1. The Equal Protection Clause is Broad and Powerful
The Equal Protection Clause is found at the end of the Fourteenth Amendment. The context of the entire Fourteenth Amendment gives the Equal Protection Clause its significance.
“All persons born or naturalized in the United States, and subject to the jurisdiction thereof, are citizens of the United States and of the State wherein they reside. No State shall make or enforce any law which shall abridge the privileges or immunities of citizens of the United States; nor shall any State deprive any person of life, liberty, or property, without due process of law; nor deny to any person within its jurisdiction the equal protection of the laws.”
You have to remember that the Fourteenth Amendment was passed in the days after the Civil War. Our country had been torn apart by civil war and a large group of people (those of African descent) were not afforded equal protection under the law. In fact, there were hundreds of laws on the books that explicitly treated people of African descent differently than those of European descent.
It took us another 150 years to formally apply the equal protection clause to same-sex couples. When a baby is born, it is not as if he or she is wearing a bracelet identifying oneself as homosexual. Race is often a lot easier to distinguish.
Still, the drafters of the Fourteenth Amendment were careful to not limit the scope of the freedom it guarantees. Like the Constitution, it uses broad language (i.e., “any person”). Refusing certain legal benefits to people who identify as homosexual just doesn’t comport with the powerful language of the Equal Protection Clause.
2. Our Religious Freedom is Absolute
Many pundits have said that the marriage equality movement is an attack on religious freedom. What they really mean is that marriage equality is an attack on Judeo-Christian religious freedom. I disagree. Nothing in today’s landmark decision limits the freedom of Jews, Muslims or Christians to practice their religion how ever they see fit. The Supreme Court is never going to force churches to perform gay marriage ceremonies. It just isn’t going to happen. In fact, Judeo-Christian people should be celebrating this decision, because it confirms that people in this country still and hopefully always will be allowed to practice whatever religion they desire. That was the goal of the founding fathers. They understood that religion and government are best not mixed. The First Amendment clearly states that, “The Congress shall make no law respecting the establishment of religion…” Preventing LGBT folks from getting married (and enjoying all of the legal benefits and privileges) was an attempt to force Judeo-Christian religious values on people through the law. That isn’t American.
3. Individual Liberty for All People
I, for one, do not want the government involved in my marriage. My marriage is a private bond between my wife and I. The fact that we chose a Christian marriage ceremony was a personal decision.
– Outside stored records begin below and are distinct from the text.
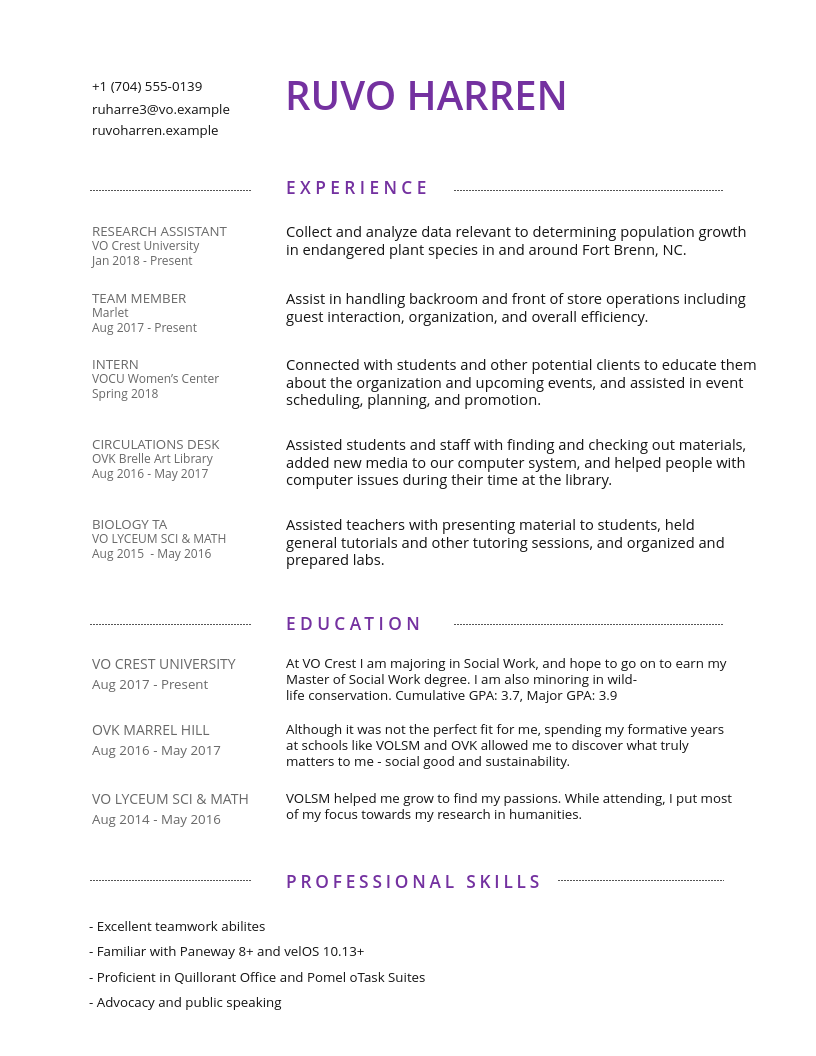
<!DOCTYPE html>
<html lang="en">
<head>
<meta charset="utf-8">
<title>Resume</title>
<style>
:root {
  --paper: #ffffff;
  --ink: #141414;
  --muted: #686868;
  --accent: #7431a0;
  --rule: #555555;
}
* { box-sizing: border-box; margin: 0; padding: 0; }
html, body { width: 816px; height: 1056px; overflow: hidden; background: var(--paper); }
body { font-family: "Open Sans", "Noto Sans", sans-serif; color: var(--ink); }
ul { list-style: none; }
.sheet {
  width: 816px;
  height: 1056px;
  display: grid;
  grid-template-rows: 178px 436px 258px 184px;
  white-space: nowrap;
}
.masthead {
  display: grid;
  grid-template-columns: 193px 1fr;
  padding: 71px 0 0 92px;
}
.contact { padding-top: 4px; font-size: 13.3px; line-height: 22px; font-style: normal; }
.contact p:first-child { margin-bottom: 1px; }
.contact p:last-child { margin-top: -1px; }
.name { font-size: 40px; line-height: 48px; font-weight: 600; color: var(--accent); }

.section-head {
  display: flex;
  height: 20px;
  padding-left: 90px;
  --rule-top: 12px;
}
.section-head::before, .section-head::after {
  content: "";
  height: 1px;
  margin-top: var(--rule-top);
  background: repeating-linear-gradient(90deg, var(--rule) 0 2px, transparent 2px 3px);
}
.section-head::before { width: 162px; }
.section-head::after { width: 270px; }
.section-head h2 {
  width: 168px;
  margin-left: 34px;
  font-size: 17.3px;
  line-height: 20px;
  font-weight: 600;
  letter-spacing: 4.4px;
  color: var(--accent);
}
.education .section-head { --rule-top: 10px; }
.skills .section-head { --rule-top: 8px; }
.skills .section-head h2 { width: 272px; letter-spacing: 3.8px; }
.skills .section-head::after { width: 166px; }

.entries { display: grid; padding-left: 92px; }
.entry { display: grid; grid-template-columns: 194px 1fr; align-items: start; }
.role { color: var(--muted); }
.role h3 { font-weight: 400; }

.experience .entries { margin-top: 25px; grid-template-rows: 67px 66px 80px 80px 60px; }
.experience .role { font-size: 12px; line-height: 14.6px; }
.experience .role h3 { font-size: 13.3px; line-height: 16px; }
.experience .summary { font-size: 14.7px; line-height: 17.6px; }

.education .entries { margin-top: 21px; grid-template-rows: 66px 69px 50px; }
.education .role { margin-top: -1px; font-size: 13.3px; line-height: 20.4px; }
.education .role h3 { font-size: 14px; }
.education .summary { font-size: 13.3px; line-height: 16px; }

.skill-list { margin: 22px 0 0 89px; font-size: 13.3px; line-height: 25.4px; }
</style>
</head>
<body>
<main class="sheet">
  <header class="masthead">
    <address class="contact">
      <p>+1 (704) 555-0139</p>
      <p>ruharre3@vo.example</p>
      <p>ruvoharren.example</p>
    </address>
    <h1 class="name">RUVO HARREN</h1>
  </header>

  <section class="experience">
    <div class="section-head"><h2>EXPERIENCE</h2></div>
    <div class="entries">
      <article class="entry">
        <div class="role">
          <h3>RESEARCH ASSISTANT</h3>
          <p>VO Crest University</p>
          <p>Jan 2018 - Present</p>
        </div>
        <p class="summary">Collect and analyze data relevant to determining population growth<br>in endangered plant species in and around Fort Brenn, NC.</p>
      </article>
      <article class="entry">
        <div class="role">
          <h3>TEAM MEMBER</h3>
          <p>Marlet</p>
          <p>Aug 2017 - Present</p>
        </div>
        <p class="summary">Assist in handling backroom and front of store operations including<br>guest interaction, organization, and overall efficiency.</p>
      </article>
      <article class="entry">
        <div class="role">
          <h3>INTERN</h3>
          <p>VOCU Women’s Center</p>
          <p>Spring 2018</p>
        </div>
        <p class="summary">Connected with students and other potential clients to educate them<br>about the organization and upcoming events, and assisted in event<br>scheduling, planning, and promotion.</p>
      </article>
      <article class="entry">
        <div class="role">
          <h3>CIRCULATIONS DESK</h3>
          <p>OVK Brelle Art Library</p>
          <p>Aug 2016 - May 2017</p>
        </div>
        <p class="summary">Assisted students and staff with finding and checking out materials,<br>added new media to our computer system, and helped people with<br>computer issues during their time at the library.</p>
      </article>
      <article class="entry">
        <div class="role">
          <h3>BIOLOGY TA</h3>
          <p>VO LYCEUM SCI &amp; MATH</p>
          <p>Aug 2015&nbsp; - May 2016</p>
        </div>
        <p class="summary">Assisted teachers with presenting material to students, held<br>general tutorials and other tutoring sessions, and organized and<br>prepared labs.</p>
      </article>
    </div>
  </section>

  <section class="education">
    <div class="section-head"><h2>EDUCATION</h2></div>
    <div class="entries">
      <article class="entry">
        <div class="role">
          <h3>VO CREST UNIVERSITY</h3>
          <p>Aug 2017 - Present</p>
        </div>
        <p class="summary">At VO Crest I am majoring in Social Work, and hope to go on to earn my<br>Master of Social Work degree. I am also minoring in wild-<br>life conservation. Cumulative GPA: 3.7, Major GPA: 3.9</p>
      </article>
      <article class="entry">
        <div class="role">
          <h3>OVK MARREL HILL</h3>
          <p>Aug 2016 - May 2017</p>
        </div>
        <p class="summary">Although it was not the perfect fit for me, spending my formative years<br>at schools like VOLSM and OVK allowed me to discover what truly<br>matters to me - social good and sustainability.</p>
      </article>
      <article class="entry">
        <div class="role">
          <h3>VO LYCEUM SCI &amp; MATH</h3>
          <p>Aug 2014 - May 2016</p>
        </div>
        <p class="summary">VOLSM helped me grow to find my passions. While attending, I put most<br>of my focus towards my research in humanities.</p>
      </article>
    </div>
  </section>

  <section class="skills">
    <div class="section-head"><h2>PROFESSIONAL SKILLS</h2></div>
    <ul class="skill-list">
      <li>- Excellent teamwork abilites</li>
      <li>- Familiar with Paneway 8+ and velOS 10.13+</li>
      <li>- Proficient in Quillorant Office and Pomel oTask Suites</li>
      <li>- Advocacy and public speaking</li>
    </ul>
  </section>
</main>
</body>
</html>
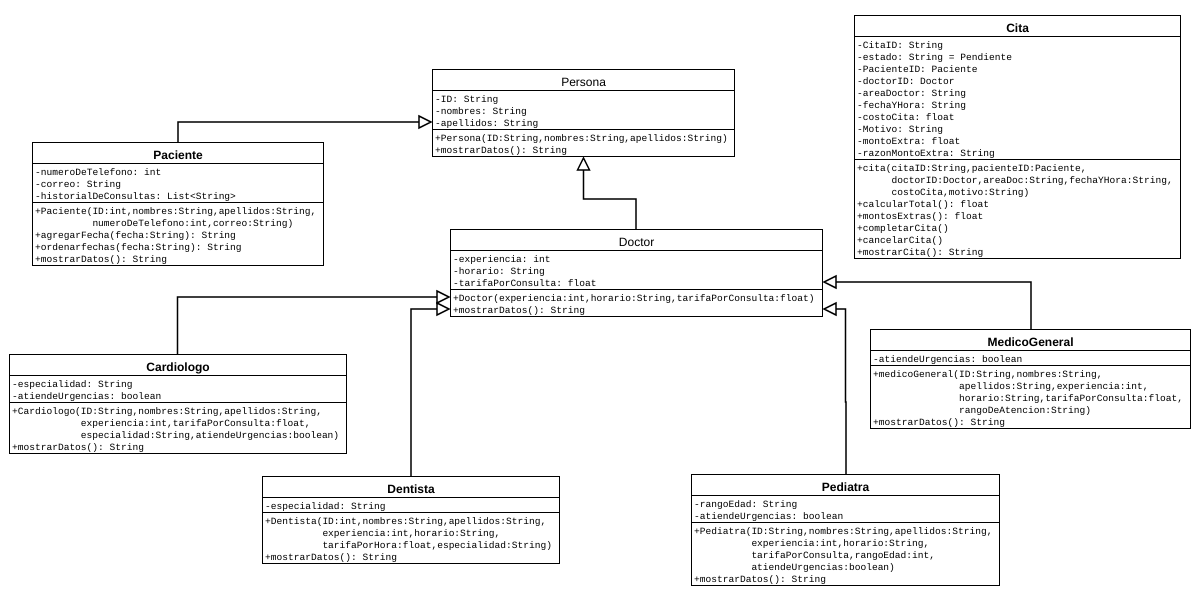
<!DOCTYPE html>
<html lang="es">
<head>
<meta charset="utf-8">
<title>Diagrama de clases</title>
<style>
:root { --ink: #000; --paper: #fff; }
* { box-sizing: border-box; margin: 0; padding: 0; }
html, body { width: 1200px; height: 601px; overflow: hidden; background: var(--paper); }
.diagram { position: relative; width: 1200px; height: 601px; overflow: hidden; color: var(--ink); text-rendering: geometricPrecision; }
.connectors { position: absolute; left: 0; top: 0; }
.connectors path { fill: none; stroke: var(--ink); stroke-width: 1.5; }
.connectors .arrowhead { fill: var(--paper); }
.class {
  position: absolute;
  left: var(--x); top: var(--y); width: var(--w); height: var(--h);
  display: grid; grid-template-rows: 20px var(--attributes) 1fr;
  border: 1px solid var(--ink); background: var(--paper);
}
.class h2 { font: bold 12px/24px "Liberation Sans", Arial, sans-serif; text-align: center; height: 20px; }
.class.base h2 { font-weight: normal; }
.class pre {
  min-height: 0; border-top: 1px solid var(--ink); padding: 3px 0 0 2px;
  font: 9.57px/12px "Liberation Mono", "Courier New", monospace;
}
#persona { --x: 432px; --y: 69px; --w: 303px; --h: 88px; --attributes: 39px; }
#doctor { --x: 450px; --y: 229px; --w: 373px; --h: 88px; --attributes: 39px; }
#paciente { --x: 32px; --y: 142px; --w: 292px; --h: 124px; --attributes: 39px; }
#cita { --x: 854px; --y: 15px; --w: 327px; --h: 244px; --attributes: 123px; }
#cardiologo { --x: 9px; --y: 354px; --w: 338px; --h: 100px; --attributes: 27px; }
#dentista { --x: 262px; --y: 476px; --w: 298px; --h: 88px; --attributes: 15px; }
#pediatra { --x: 691px; --y: 474px; --w: 309px; --h: 112px; --attributes: 27px; }
#medico-general { --x: 870px; --y: 329px; --w: 321px; --h: 100px; --attributes: 15px; }
</style>
</head>
<body>
<main class="diagram">
  <section class="class base" id="persona">
    <h2>Persona</h2>
    <pre>-ID: String
-nombres: String
-apellidos: String</pre>
    <pre>+Persona(ID:String,nombres:String,apellidos:String)
+mostrarDatos(): String</pre>
  </section>

  <section class="class" id="paciente">
    <h2>Paciente</h2>
    <pre>-numeroDeTelefono: int
-correo: String
-historialDeConsultas: List&lt;String&gt;</pre>
    <pre>+Paciente(ID:int,nombres:String,apellidos:String,
          numeroDeTelefono:int,correo:String)
+agregarFecha(fecha:String): String
+ordenarfechas(fecha:String): String
+mostrarDatos(): String</pre>
  </section>

  <section class="class" id="cita">
    <h2>Cita</h2>
    <pre>-CitaID: String
-estado: String = Pendiente
-PacienteID: Paciente
-doctorID: Doctor
-areaDoctor: String
-fechaYHora: String
-costoCita: float
-Motivo: String
-montoExtra: float
-razonMontoExtra: String</pre>
    <pre>+cita(citaID:String,pacienteID:Paciente,
      doctorID:Doctor,areaDoc:String,fechaYHora:String,
      costoCita,motivo:String)
+calcularTotal(): float
+montosExtras(): float
+completarCita()
+cancelarCita()
+mostrarCita(): String</pre>
  </section>

  <section class="class base" id="doctor">
    <h2>Doctor</h2>
    <pre>-experiencia: int
-horario: String
-tarifaPorConsulta: float</pre>
    <pre>+Doctor(experiencia:int,horario:String,tarifaPorConsulta:float)
+mostrarDatos(): String</pre>
  </section>

  <section class="class" id="cardiologo">
    <h2>Cardiologo</h2>
    <pre>-especialidad: String
-atiendeUrgencias: boolean</pre>
    <pre>+Cardiologo(ID:String,nombres:String,apellidos:String,
            experiencia:int,tarifaPorConsulta:float,
            especialidad:String,atiendeUrgencias:boolean)
+mostrarDatos(): String</pre>
  </section>

  <section class="class" id="dentista">
    <h2>Dentista</h2>
    <pre>-especialidad: String</pre>
    <pre>+Dentista(ID:int,nombres:String,apellidos:String,
          experiencia:int,horario:String,
          tarifaPorHora:float,especialidad:String)
+mostrarDatos(): String</pre>
  </section>

  <section class="class" id="pediatra">
    <h2>Pediatra</h2>
    <pre>-rangoEdad: String
-atiendeUrgencias: boolean</pre>
    <pre>+Pediatra(ID:String,nombres:String,apellidos:String,
          experiencia:int,horario:String,
          tarifaPorConsulta,rangoEdad:int,
          atiendeUrgencias:boolean)
+mostrarDatos(): String</pre>
  </section>

  <section class="class" id="medico-general">
    <h2>MedicoGeneral</h2>
    <pre>-atiendeUrgencias: boolean</pre>
    <pre>+medicoGeneral(ID:String,nombres:String,
               apellidos:String,experiencia:int,
               horario:String,tarifaPorConsulta:float,
               rangoDeAtencion:String)
+mostrarDatos(): String</pre>
  </section>

  <svg class="connectors" width="1200" height="601" viewBox="0 0 1200 601" aria-hidden="true">
    <defs>
      <marker id="inherits" markerUnits="userSpaceOnUse" markerWidth="16" markerHeight="16" refX="1" refY="8" orient="auto">
        <path class="arrowhead" d="M1 2 L13 8 L1 14 Z"/>
      </marker>
    </defs>
    <g marker-end="url(#inherits)">
      <path marker-end="url(#inherits)" d="M178 142 V122 H419"/>
      <path marker-end="url(#inherits)" d="M636 229 V199 H583.5 V170"/>
      <path marker-end="url(#inherits)" d="M177.5 354 V297 H437"/>
      <path marker-end="url(#inherits)" d="M411 476 V309 H437"/>
      <path marker-end="url(#inherits)" d="M1031 329 V282 H836"/>
      <path marker-end="url(#inherits)" d="M846 474 V402 H845.5 V309 H836"/>
    </g>
  </svg>
</main>
</body>
</html>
I am glad the government had virtually no control over the nature of our marriage and I hope it stays that way. Our society works best when people are allowed to exercise individual liberty in every way reasonably possible.
Individual rights are the bedrock of Arizona personal injury law. We fight for individual rights every day. If we can ever help you out, please let us know.